Nov 5, 2018 | Good Management

In simplest terms the workplace environment is the place in which employees conduct their work. But actually what does that encompass, when considering both the impact of the workplace environment and how to improve it? Here are some things you might want consider when assessing the workplace environment your staff work in and whether it is suitable.

Physical location

Clearly an important part of what constitutes the workplace environment is the building where employees attend work. That could be an office building or industrial facility, but it also could be a vehicle, their home or various off-site locations if you have workers who visit clients or customers on their premises or in their homes.

In terms of the building itself, consider how well-maintained it is, but the place the building is located would also be relevant, in terms of whether there is parking available, access to shops or food outlets nearby, and whether the location is a safe and pleasant one to come to every day.

When an employee doesn’t work in a regular office or other employment premises, and instead works at home or on client premises don’t forget this still constitutes their workplace environment. Whilst the level of control you may have over these might be more limited, the same factors need to be considered.

Similarly, if an employee spends a lot of time driving whilst at work, then their workplace environment includes their vehicle, and its level of comfort, maintenance and appropriateness for their role.

Conditions inside
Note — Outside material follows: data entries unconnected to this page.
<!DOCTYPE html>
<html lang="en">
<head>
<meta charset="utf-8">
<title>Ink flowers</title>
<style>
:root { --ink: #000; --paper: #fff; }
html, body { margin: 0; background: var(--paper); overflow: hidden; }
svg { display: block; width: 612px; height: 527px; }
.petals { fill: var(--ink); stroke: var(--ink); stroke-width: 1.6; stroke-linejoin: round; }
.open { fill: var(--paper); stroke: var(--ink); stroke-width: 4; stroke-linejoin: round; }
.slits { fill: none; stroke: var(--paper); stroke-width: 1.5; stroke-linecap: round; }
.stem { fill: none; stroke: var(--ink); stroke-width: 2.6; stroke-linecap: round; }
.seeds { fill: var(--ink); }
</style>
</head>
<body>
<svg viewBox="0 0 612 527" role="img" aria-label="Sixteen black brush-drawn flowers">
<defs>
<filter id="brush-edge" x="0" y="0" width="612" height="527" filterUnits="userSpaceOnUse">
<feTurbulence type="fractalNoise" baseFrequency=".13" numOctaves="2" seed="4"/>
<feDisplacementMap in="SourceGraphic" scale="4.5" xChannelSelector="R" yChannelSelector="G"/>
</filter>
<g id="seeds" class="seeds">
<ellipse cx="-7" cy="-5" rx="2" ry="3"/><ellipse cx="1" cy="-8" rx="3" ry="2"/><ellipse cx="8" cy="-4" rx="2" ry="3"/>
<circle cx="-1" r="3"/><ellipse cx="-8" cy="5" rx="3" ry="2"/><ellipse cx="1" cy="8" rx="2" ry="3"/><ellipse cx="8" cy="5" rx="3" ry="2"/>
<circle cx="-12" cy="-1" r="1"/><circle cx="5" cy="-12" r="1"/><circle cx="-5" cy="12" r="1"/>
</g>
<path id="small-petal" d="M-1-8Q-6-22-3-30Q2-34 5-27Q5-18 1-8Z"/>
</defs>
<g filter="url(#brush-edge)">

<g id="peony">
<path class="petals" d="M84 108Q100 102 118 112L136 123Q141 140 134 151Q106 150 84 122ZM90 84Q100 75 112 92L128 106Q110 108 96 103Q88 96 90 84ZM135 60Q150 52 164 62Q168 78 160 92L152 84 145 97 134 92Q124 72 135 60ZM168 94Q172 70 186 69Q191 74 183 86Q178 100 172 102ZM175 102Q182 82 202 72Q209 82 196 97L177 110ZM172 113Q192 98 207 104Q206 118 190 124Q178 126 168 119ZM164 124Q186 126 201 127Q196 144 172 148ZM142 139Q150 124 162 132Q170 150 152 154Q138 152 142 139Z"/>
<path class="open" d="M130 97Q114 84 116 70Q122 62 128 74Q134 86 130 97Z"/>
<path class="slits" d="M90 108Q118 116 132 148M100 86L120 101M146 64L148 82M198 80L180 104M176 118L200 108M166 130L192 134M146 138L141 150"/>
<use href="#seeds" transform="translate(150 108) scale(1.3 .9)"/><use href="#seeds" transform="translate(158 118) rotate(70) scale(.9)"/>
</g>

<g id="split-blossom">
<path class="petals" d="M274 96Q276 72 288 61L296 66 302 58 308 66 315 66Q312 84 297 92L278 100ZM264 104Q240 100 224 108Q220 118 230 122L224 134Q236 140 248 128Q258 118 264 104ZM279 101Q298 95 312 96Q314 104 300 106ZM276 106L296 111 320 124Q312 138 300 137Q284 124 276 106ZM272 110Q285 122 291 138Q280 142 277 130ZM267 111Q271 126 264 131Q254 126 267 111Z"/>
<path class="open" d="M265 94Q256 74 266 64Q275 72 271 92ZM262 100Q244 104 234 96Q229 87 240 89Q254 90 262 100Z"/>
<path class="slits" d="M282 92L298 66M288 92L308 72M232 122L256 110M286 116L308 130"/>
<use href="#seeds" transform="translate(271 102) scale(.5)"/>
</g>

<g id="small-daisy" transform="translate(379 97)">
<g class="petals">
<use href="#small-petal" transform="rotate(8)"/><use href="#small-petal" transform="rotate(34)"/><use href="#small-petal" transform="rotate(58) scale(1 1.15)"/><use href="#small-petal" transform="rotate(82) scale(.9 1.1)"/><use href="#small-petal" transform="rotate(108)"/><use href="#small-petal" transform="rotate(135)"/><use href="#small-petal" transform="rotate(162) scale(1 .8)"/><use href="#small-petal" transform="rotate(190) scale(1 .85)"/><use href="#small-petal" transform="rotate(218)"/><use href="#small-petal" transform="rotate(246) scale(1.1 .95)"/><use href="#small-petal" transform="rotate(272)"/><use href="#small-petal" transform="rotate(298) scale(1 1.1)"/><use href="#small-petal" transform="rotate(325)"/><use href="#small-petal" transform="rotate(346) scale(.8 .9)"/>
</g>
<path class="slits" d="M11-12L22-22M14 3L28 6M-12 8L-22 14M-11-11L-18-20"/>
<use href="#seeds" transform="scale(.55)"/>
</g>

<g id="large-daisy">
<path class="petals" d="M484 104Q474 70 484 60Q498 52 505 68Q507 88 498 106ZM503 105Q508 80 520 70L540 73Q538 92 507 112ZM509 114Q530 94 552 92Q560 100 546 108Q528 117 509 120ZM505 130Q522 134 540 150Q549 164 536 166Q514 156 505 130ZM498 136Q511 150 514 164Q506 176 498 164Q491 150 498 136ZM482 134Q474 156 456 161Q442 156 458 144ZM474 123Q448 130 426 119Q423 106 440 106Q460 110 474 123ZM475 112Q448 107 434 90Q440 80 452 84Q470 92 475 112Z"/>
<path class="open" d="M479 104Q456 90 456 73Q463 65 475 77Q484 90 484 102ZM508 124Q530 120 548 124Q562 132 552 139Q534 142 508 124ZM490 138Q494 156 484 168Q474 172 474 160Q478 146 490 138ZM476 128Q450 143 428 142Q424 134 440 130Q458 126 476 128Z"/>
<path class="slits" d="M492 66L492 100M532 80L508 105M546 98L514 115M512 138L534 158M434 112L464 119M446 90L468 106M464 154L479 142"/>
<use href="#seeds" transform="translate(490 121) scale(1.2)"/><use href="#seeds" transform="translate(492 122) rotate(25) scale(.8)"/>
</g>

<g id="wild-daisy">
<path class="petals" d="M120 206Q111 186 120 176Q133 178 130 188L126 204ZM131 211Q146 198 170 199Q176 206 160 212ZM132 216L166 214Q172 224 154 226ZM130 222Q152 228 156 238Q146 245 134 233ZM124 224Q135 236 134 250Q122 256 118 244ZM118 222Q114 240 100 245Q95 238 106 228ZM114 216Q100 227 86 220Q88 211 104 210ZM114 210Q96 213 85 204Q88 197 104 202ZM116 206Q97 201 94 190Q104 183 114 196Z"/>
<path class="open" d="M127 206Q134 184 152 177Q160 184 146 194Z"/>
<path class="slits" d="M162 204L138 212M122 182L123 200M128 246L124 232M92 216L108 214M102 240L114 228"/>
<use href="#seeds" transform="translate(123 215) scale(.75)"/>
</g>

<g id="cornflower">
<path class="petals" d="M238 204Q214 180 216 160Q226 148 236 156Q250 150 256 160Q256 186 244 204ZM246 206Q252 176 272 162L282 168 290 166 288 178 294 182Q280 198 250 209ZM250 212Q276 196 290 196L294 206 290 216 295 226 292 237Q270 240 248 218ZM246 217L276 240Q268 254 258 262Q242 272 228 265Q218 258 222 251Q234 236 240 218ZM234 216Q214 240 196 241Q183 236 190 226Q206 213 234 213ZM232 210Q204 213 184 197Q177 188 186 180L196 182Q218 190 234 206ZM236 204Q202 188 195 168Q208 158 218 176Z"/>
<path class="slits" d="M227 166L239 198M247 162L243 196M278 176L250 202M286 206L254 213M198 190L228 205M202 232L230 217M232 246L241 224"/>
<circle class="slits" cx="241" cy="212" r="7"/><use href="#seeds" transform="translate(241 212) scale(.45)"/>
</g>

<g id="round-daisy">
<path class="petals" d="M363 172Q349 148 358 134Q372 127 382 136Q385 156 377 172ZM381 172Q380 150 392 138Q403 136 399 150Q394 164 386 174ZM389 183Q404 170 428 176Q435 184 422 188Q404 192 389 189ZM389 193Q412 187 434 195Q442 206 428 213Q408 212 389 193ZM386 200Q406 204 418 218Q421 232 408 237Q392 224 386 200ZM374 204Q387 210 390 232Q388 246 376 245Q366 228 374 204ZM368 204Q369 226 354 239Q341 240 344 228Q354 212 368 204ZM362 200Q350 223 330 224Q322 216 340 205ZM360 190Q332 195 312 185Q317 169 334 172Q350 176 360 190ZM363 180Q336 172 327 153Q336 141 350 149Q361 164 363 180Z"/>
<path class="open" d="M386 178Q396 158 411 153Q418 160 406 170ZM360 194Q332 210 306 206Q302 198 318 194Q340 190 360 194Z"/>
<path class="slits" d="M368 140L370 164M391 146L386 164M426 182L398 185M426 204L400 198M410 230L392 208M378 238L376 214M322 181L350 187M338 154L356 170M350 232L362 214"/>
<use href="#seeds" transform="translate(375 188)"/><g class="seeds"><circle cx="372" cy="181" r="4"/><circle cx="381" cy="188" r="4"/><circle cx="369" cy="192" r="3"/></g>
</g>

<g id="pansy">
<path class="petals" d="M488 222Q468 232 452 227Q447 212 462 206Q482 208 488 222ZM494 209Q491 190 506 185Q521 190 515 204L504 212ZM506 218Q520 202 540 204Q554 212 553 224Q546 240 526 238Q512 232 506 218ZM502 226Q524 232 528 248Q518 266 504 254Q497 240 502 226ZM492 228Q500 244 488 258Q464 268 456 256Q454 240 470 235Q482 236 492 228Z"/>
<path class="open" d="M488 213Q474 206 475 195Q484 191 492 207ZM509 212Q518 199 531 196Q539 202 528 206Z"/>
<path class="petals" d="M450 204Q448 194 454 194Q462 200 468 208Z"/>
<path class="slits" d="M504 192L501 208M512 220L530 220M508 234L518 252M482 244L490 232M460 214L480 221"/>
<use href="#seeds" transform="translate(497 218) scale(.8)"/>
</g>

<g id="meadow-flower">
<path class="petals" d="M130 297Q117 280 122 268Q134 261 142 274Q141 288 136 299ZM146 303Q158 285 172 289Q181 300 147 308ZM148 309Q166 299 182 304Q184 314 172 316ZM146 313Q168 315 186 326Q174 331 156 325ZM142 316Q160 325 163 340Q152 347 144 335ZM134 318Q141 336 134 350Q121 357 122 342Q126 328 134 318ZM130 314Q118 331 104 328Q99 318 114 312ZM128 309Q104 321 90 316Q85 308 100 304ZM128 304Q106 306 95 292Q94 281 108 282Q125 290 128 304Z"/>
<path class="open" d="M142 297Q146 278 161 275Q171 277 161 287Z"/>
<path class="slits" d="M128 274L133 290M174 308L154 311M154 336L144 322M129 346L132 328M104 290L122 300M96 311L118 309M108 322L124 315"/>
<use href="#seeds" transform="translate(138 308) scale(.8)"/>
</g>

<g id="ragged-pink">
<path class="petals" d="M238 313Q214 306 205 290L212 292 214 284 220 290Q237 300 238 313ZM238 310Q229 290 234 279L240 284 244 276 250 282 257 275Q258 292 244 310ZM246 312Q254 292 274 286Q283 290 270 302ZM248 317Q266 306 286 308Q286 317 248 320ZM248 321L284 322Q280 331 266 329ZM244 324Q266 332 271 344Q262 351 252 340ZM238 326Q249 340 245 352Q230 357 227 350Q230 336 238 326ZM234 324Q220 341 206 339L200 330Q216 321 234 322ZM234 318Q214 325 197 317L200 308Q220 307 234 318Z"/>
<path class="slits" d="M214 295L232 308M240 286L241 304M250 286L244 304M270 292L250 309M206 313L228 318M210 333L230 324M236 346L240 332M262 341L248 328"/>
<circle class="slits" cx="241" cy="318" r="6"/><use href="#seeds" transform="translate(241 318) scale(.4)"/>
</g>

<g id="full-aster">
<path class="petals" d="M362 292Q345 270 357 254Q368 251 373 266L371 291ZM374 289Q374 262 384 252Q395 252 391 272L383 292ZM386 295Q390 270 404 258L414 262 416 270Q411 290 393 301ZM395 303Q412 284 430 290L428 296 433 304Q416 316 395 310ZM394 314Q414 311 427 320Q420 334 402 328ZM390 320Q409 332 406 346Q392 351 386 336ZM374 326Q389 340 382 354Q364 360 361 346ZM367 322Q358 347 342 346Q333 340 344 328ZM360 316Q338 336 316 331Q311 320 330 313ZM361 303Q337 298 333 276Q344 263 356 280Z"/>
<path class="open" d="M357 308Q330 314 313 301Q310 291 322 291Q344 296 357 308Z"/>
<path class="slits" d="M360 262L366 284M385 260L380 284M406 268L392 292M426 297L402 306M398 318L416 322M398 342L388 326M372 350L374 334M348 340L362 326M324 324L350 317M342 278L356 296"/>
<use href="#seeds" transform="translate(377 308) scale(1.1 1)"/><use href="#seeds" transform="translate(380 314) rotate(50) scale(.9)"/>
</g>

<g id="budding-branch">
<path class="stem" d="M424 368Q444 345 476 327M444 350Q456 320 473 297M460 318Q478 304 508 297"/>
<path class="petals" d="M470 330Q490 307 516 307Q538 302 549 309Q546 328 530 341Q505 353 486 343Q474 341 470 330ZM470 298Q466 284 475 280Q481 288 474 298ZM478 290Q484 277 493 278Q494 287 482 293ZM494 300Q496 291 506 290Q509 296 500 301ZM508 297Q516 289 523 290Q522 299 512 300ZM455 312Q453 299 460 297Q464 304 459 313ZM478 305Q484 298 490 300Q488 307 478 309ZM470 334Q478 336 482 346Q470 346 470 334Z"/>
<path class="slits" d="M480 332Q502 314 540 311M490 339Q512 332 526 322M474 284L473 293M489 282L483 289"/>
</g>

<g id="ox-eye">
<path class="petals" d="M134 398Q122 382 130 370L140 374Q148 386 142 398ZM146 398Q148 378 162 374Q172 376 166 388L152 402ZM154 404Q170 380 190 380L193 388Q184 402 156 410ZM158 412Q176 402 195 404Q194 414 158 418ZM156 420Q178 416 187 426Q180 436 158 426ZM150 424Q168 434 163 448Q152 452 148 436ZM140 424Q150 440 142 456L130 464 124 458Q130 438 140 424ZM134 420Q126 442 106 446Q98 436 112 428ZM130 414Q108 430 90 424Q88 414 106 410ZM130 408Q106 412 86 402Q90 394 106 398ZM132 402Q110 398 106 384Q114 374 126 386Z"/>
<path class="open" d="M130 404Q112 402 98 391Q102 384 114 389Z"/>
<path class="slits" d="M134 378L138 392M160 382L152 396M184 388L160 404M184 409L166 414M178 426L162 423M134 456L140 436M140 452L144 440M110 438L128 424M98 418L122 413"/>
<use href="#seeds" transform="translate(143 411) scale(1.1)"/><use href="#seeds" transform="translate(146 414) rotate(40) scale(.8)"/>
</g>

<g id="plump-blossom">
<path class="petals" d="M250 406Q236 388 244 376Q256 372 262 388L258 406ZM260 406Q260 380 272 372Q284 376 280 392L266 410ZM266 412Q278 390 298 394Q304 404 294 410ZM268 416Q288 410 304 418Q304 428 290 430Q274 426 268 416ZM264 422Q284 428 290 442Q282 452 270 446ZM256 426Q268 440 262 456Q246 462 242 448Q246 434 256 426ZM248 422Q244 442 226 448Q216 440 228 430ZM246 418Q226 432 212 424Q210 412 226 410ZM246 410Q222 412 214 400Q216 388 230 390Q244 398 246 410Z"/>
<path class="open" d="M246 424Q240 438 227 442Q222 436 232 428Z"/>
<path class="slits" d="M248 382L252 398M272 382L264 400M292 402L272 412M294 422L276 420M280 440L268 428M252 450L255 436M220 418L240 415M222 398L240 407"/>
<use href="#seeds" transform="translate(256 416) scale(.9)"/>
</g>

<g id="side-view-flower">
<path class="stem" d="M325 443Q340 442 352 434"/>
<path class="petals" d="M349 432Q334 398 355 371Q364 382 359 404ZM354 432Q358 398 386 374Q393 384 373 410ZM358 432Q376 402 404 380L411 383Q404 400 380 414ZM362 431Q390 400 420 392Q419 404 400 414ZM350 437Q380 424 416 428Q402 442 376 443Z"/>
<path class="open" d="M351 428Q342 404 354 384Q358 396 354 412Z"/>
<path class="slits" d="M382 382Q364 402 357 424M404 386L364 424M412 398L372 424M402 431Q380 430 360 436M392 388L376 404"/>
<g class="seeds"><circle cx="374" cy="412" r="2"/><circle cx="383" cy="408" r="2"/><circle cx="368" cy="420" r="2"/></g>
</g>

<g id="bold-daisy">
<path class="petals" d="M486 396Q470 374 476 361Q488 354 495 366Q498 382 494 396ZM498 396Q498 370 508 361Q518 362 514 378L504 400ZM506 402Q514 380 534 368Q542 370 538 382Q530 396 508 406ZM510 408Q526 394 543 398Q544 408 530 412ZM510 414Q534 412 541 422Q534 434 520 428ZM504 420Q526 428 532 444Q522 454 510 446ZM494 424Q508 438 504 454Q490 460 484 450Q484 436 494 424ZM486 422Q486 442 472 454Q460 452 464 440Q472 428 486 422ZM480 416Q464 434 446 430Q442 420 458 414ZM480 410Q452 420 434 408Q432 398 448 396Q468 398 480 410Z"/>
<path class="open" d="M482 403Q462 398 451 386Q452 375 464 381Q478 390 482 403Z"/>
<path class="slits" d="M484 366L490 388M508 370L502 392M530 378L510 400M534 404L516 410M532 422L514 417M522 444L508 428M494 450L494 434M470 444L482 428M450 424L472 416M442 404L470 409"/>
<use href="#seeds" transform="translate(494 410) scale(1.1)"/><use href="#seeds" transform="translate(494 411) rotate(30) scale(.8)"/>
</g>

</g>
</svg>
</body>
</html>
Conditions inside the physical location are also part of the workplace environment. This can including basics like lighting and temperature, and whether these are sufficient and appropriate for the tasks being conducted. The standard to which the inside of the building is maintained and the quality of materials used all contribute.

It includes facilities such as toilets, kitchen or break areas and access to refreshments; whether these are pleasant, kept in good condition and adequate for the numbers of staff involved. But it can also include the equipment employees use in their work, what condition it is in and whether it is appropriate for their needs.

Consider whether the workplace environment is safe and as hazard-free as is practicably possible, and whether hazards and risk are assessed and minimised.

Social interactions and atmosphere

As well as physical conditions, the social environment is important, including interactions with peers, managers and more junior members of staff. On a more wider basis, the general atmosphere amongst employees is part of the workplace environment – the level of team spirit and collaboration, inclusion and friendliness.

The social workplace environment also includes broader social activities which take place either during or outside working hours, such as events, outings, seasonal celebrations or team-building exercises.

Support and recognition

The level of support employees receive from management and colleagues is a factor in their workplace environment. This includes whether they receive appropriate training and development to perform their role to the correct standard, whether they feel they can raise concerns and have those concerns heard and addressed, and whether their contribution is recognised.

Do colleagues work well as a team, and support each other in their roles, and do workers feel part of a wider team effort and understand how their role fits within the organisation?

Processes and procedures

Consider the various processes and procedures employees are required to follow in the workplace as part of the workplace environment. Are these effective, supportive and appropriate for the job they are doing, and do they tie in with the culture you want to foster at work? Or do they lead to unnecessary bureaucracy, wasted time, inefficiency and resentment?

Think about whether employees feel the processes they have to follow at work are the right ones, and that they have been consulted on them, and whether you think they would feel able to suggest improvements.

There are many different factors to consider when assessing the environment in your workplace, other than the physical building itself, which means there’s plenty of scope for improvements to make your business a better place to work.


If you’d like some advice on improving the workplace environment in your organisation, do get in touch.